“Chow’s track record with the MTR and management skill has been quite good, and he successfully managed public expectation on the MTR operations, so he’s the right candidate to be chosen by the government,” UOB-Kay Hian’s Leung said before the vote. “His weakness is that he doesn’t really have any experience in the financial field or relationship with the industry.”
During Chow’s tenure at the MTR, where he retired on Dec. 31, the company merged with another Hong Kong railway operator and started work on a HK$66.9 billion ($8.62 billion) connection to China’s high-speed-rail network. MTR also expanded operations to London, Stockholm and Melbourne, and last month reported a 21 percent increase in underlying profit for 2011 from a year earlier.
Hong Kong Exchanges under Arculli attracted large international listings, including luxury goods makers Prada SpA and L’Occitane International SA. The bourse’s share price more than doubled to HK$128.80 on April 20 from HK$56.55 on April 27, 2006, when Arculli became chairman.
Growth has slowed, with the bourse reporting a 1 percent increase in net income in 2011 as IPOs declined and trading volume slumped amid Europe’s debt crisis and efforts by China to cool its economy.
At $17.8 billion, Hong Kong Exchanges’ market value is second in the Bloomberg World Exchanges index behind CME Group, which is valued at $18.1 billion. The Chicago-based derivatives venue became the biggest exchange company on March 19, data compiled by Bloomberg show.
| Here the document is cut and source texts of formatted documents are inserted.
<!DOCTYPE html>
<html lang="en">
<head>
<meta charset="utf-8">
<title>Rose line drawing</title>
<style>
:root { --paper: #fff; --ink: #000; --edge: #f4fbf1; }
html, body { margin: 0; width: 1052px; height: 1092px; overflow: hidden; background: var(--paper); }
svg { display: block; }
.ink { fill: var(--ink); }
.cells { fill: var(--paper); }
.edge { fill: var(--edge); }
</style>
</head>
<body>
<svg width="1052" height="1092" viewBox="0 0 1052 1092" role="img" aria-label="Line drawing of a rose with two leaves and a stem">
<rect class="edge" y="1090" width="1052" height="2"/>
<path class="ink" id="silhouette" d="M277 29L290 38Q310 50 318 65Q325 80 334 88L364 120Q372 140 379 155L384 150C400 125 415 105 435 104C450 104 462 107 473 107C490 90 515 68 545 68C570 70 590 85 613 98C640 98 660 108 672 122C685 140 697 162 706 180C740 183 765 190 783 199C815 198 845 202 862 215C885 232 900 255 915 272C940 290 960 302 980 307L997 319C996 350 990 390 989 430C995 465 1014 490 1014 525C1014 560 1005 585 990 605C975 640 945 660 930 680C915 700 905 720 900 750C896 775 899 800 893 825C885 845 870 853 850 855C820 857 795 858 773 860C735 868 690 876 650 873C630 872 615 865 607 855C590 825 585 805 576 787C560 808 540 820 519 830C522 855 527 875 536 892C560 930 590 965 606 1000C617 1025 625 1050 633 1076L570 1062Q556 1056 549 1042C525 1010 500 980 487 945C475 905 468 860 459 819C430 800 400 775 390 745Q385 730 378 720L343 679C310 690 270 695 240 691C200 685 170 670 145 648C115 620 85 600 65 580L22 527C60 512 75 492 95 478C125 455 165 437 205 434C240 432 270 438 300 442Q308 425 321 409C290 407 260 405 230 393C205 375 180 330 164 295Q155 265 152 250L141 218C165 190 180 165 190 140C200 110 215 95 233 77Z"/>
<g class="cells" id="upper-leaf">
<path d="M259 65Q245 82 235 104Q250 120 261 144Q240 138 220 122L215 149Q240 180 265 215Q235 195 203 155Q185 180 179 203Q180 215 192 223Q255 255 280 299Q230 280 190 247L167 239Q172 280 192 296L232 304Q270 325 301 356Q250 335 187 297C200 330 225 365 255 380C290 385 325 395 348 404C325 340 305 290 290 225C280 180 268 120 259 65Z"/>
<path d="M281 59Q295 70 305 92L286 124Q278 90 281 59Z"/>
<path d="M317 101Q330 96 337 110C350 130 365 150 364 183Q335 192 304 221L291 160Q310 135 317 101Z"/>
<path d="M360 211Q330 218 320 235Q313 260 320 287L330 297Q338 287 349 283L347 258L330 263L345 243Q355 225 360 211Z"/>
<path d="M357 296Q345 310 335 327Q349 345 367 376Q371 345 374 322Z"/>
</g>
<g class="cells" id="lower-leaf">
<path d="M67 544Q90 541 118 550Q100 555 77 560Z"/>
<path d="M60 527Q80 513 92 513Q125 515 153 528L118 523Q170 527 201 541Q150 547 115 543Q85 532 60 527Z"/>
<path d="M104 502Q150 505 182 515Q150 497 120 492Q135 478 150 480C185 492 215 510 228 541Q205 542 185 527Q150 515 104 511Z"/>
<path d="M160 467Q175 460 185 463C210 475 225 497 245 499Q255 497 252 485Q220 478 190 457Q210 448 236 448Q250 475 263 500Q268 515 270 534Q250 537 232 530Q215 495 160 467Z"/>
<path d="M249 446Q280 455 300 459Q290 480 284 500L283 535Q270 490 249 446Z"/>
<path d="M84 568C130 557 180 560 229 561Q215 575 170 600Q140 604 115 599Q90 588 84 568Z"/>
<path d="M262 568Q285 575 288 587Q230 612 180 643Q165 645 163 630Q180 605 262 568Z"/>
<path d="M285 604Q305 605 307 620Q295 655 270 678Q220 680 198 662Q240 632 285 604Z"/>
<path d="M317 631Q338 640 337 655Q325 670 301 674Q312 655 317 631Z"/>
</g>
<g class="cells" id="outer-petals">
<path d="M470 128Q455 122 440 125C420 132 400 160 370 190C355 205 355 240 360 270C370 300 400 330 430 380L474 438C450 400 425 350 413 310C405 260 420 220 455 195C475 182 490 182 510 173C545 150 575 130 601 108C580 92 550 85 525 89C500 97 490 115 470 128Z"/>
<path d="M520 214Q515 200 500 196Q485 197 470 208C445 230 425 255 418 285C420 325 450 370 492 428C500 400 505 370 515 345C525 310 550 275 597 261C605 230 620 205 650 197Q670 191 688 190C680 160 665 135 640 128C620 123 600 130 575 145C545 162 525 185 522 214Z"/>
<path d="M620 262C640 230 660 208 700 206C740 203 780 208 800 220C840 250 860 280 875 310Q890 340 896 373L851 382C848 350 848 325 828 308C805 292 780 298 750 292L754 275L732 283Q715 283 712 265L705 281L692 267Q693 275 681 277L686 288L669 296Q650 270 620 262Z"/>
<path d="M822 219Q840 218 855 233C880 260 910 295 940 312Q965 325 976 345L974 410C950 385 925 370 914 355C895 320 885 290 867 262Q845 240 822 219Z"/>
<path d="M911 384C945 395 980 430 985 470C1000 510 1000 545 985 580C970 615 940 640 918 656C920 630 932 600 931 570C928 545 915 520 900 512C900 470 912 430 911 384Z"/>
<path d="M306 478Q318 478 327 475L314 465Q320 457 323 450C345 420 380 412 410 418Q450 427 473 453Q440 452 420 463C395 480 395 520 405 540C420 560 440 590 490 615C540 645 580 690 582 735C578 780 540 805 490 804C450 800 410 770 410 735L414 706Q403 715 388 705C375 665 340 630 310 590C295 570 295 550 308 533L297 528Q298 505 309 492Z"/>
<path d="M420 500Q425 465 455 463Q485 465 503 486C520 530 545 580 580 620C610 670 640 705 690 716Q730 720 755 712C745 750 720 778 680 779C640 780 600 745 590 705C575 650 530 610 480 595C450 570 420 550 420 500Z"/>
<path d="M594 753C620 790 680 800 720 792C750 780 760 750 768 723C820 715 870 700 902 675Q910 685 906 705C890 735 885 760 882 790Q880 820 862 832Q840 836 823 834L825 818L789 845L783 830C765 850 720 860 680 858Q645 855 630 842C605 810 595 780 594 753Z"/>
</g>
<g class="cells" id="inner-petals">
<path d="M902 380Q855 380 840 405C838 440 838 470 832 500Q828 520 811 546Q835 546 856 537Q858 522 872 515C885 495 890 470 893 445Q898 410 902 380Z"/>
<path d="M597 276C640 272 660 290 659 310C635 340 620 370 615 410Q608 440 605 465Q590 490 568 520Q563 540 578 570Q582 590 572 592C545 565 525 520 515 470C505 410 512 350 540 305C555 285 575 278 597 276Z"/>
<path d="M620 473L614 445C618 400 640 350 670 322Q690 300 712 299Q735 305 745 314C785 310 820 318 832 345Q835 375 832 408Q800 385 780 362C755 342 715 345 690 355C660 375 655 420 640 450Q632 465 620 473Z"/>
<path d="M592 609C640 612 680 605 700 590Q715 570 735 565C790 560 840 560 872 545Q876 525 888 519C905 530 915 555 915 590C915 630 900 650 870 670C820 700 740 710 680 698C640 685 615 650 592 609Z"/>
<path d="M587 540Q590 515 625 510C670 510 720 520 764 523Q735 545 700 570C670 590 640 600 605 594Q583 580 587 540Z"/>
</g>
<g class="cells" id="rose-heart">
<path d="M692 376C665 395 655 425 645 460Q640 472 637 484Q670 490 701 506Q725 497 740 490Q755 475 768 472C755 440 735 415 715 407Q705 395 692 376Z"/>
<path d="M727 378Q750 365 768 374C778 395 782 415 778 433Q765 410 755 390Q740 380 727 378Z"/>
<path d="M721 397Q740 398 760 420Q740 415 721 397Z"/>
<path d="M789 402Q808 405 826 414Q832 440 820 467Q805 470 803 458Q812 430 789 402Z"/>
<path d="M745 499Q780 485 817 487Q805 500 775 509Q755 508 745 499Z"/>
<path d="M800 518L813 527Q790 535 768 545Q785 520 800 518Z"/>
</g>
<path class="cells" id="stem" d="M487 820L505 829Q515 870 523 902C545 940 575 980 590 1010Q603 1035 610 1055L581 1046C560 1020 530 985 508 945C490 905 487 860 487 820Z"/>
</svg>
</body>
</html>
Chow “certainly has the capability, experience and vision to be part of the whole Hong Kong board, even to the point to lead the board to the next plateau,” Vincent Lee, an elected board member of the Hong Kong Exchanges and chairman of brokerage Tung Tai Securities Co. said before the decision. “To be a good chairman, he doesn’t need to be a specialist. I look forward to working with him.”
Jockey Club, Knighthood
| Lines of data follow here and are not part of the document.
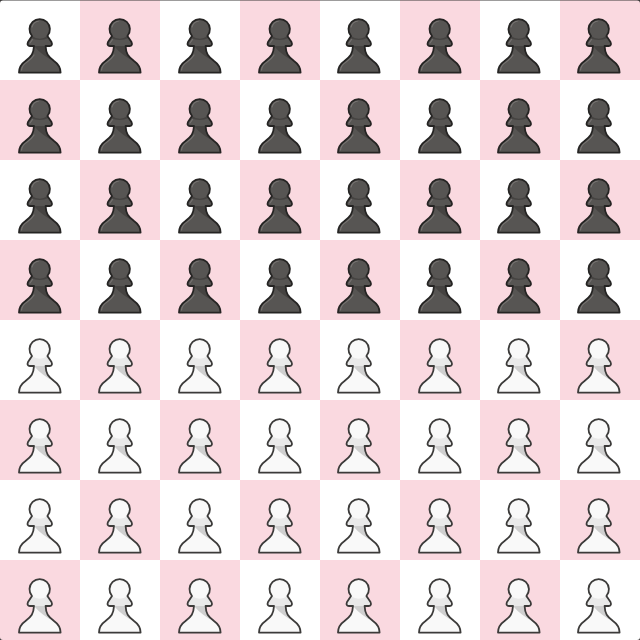
<!DOCTYPE html>
<html lang="en">
<head>
<meta charset="utf-8">
<title>Pawn board</title>
<style>
:root {
  --frame: #3a3838;
  --square-light: #ffffff;
  --square-pink: #fad9e0;
  --dark-fill: #575553;
  --dark-shade: #454341;
  --dark-shine: #767371;
  --dark-line: #252423;
  --white-fill: #f9f9f9;
  --white-shade: #cfcfcf;
  --white-soft: #e9e9e9;
  --white-line: #3c3b3a;
}
html, body { margin: 0; width: 640px; height: 640px; overflow: hidden; background: var(--frame); }
.board { display: block; }
.light { fill: var(--square-light); }
.pink { fill: var(--square-pink); }
.outline { fill: none; stroke-width: 1.8; stroke-linejoin: round; }
.dark-body { fill: var(--dark-fill); }
.dark-cast { fill: var(--dark-shade); }
.dark-shine { fill: none; stroke: var(--dark-shine); stroke-width: 1.2; stroke-linecap: round; }
.dark-outline { stroke: var(--dark-line); }
.white-body { fill: var(--white-fill); }
.white-cast { fill: var(--white-shade); }
.white-soft { fill: var(--white-soft); }
.white-outline { stroke: var(--white-line); }
</style>
</head>
<body>
<svg class="board" width="640" height="640" viewBox="0 0 640 640" role="img" aria-label="Chessboard with four rows of dark pawns above four rows of white pawns">
  <defs>
    <clipPath id="board-edge"><rect y="0.5" width="640" height="639.5" rx="3"/></clipPath>
    <pattern id="squares" width="160" height="160" patternUnits="userSpaceOnUse">
      <rect class="light" width="160" height="160"/>
      <rect class="pink" x="80" width="80" height="80"/>
      <rect class="pink" y="80" width="80" height="80"/>
    </pattern>
    <path id="pawn-shape" d="M32 36A10.2 10.2 0 1 1 47.4 36L51.5 42Q53 45.7 49.5 46H45.6C46 54 48 56.5 54 61C59 64.5 60.5 68 60.6 72.6H19C19 68 20.5 64.5 25.5 61C31.5 56.5 33.5 54 34 46H30Q26.5 45.7 28 42Z"/>
    <path id="pawn-cast" d="M34 46H45.6C46 54 48 56.5 54 61C47 58 40 53 34 46Z"/>
    <path id="pawn-collar" d="M32 36Q39.7 41.5 47.4 36L51.5 42Q53 45.7 49.5 46H30Q26.5 45.7 28 42Z"/>
    <g id="dark-pawn">
      <use href="#pawn-shape" class="dark-body"/>
      <use href="#pawn-cast" class="dark-cast"/>
      <path class="dark-cast" d="M32 36Q39.7 41.5 47.4 36L48.5 38Q39.7 42 31 38Z"/>
      <path class="dark-shine" d="M32 27Q33.5 22 38.5 21M30 43L32.5 39.5M21.5 70Q22 65 27 62Q32 58.5 34 55"/>
      <use href="#pawn-shape" class="outline dark-outline"/>
    </g>
    <g id="white-pawn">
      <use href="#pawn-shape" class="white-body"/>
      <use href="#pawn-collar" class="white-soft"/>
      <use href="#pawn-cast" class="white-cast"/>
      <use href="#pawn-shape" class="outline white-outline"/>
    </g>
    <g id="dark-row">
      <use href="#dark-pawn"/>
      <use href="#dark-pawn" x="80"/>
      <use href="#dark-pawn" x="160"/>
      <use href="#dark-pawn" x="240"/>
      <use href="#dark-pawn" x="319"/>
      <use href="#dark-pawn" x="400"/>
      <use href="#dark-pawn" x="479"/>
      <use href="#dark-pawn" x="559"/>
    </g>
    <g id="white-row">
      <use href="#white-pawn"/>
      <use href="#white-pawn" x="80"/>
      <use href="#white-pawn" x="160"/>
      <use href="#white-pawn" x="240"/>
      <use href="#white-pawn" x="319"/>
      <use href="#white-pawn" x="400"/>
      <use href="#white-pawn" x="479"/>
      <use href="#white-pawn" x="559"/>
    </g>
  </defs>
  <g clip-path="url(#board-edge)">
    <rect width="640" height="640" fill="url(#squares)"/>
  </g>
  <g id="dark-side">
    <use href="#dark-row"/>
    <use href="#dark-row" y="80"/>
    <use href="#dark-row" y="160"/>
    <use href="#dark-row" y="240"/>
  </g>
  <g id="white-side">
    <use href="#white-row" y="320"/>
    <use href="#white-row" y="400"/>
    <use href="#white-row" y="480"/>
    <use href="#white-row" y="560"/>
  </g>
</svg>
</body>
</html>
Chow, like his predecessor, was born and raised in Hong Kong. He has also been involved with the city’s Jockey Club as a steward since March last year. Arculli was chairman of the organization.
Knighted for “services to industry” in 2000, Chow’s award was gazetted on the same day as those of actor Sean Connery and Virgin Group Ltd. founder Richard Branson.
“My wife and a friend that I had invited to the ceremony were quite excited,” he said. “I thought they were excited to see me receive the knighthood, but in fact it was to see Sean Connery. They were disappointed when he decided to receive the knighthood in Scotland.”
While Arculli was behind attracting companies from Prada and L’Occitane to resource giants Vale SA and Glencore International Plc, bourse CEO Charles Li has also strengthened ties to China.
The exchange hosted the first yuan-denominated IPO outside of China last year and plans to start offering yuan currency futures in the third quarter. The company will spend HK$3 billion ($386 million) on technology upgrades over three years to boost trading speeds, expand its derivatives business and offer connections to mainland Chinese markets.
Chow declined to comment today on speculation the bourse may bid for the London Metal Exchange.
The exchange is seeking an acquisition loan to back a possible bid for the LME, two people familiar with the matter said on April 12. “Urgent action” is required to build businesses in financial derivatives and commodities to meet its goal of being a comprehensive financial center for China, the bourse said in its earnings statement on Feb. 29. Arculli declined to comment when asked if the bourse is bidding for overseas exchanges at the annual general meeting yesterday.
“The future of Hong Kong, and the exchange, lies in the combination of China’s high growth and rising economic power and Hong Kong’s long history of international connection,” Chow said April 12. “That’s the combination that will propel the city forward.”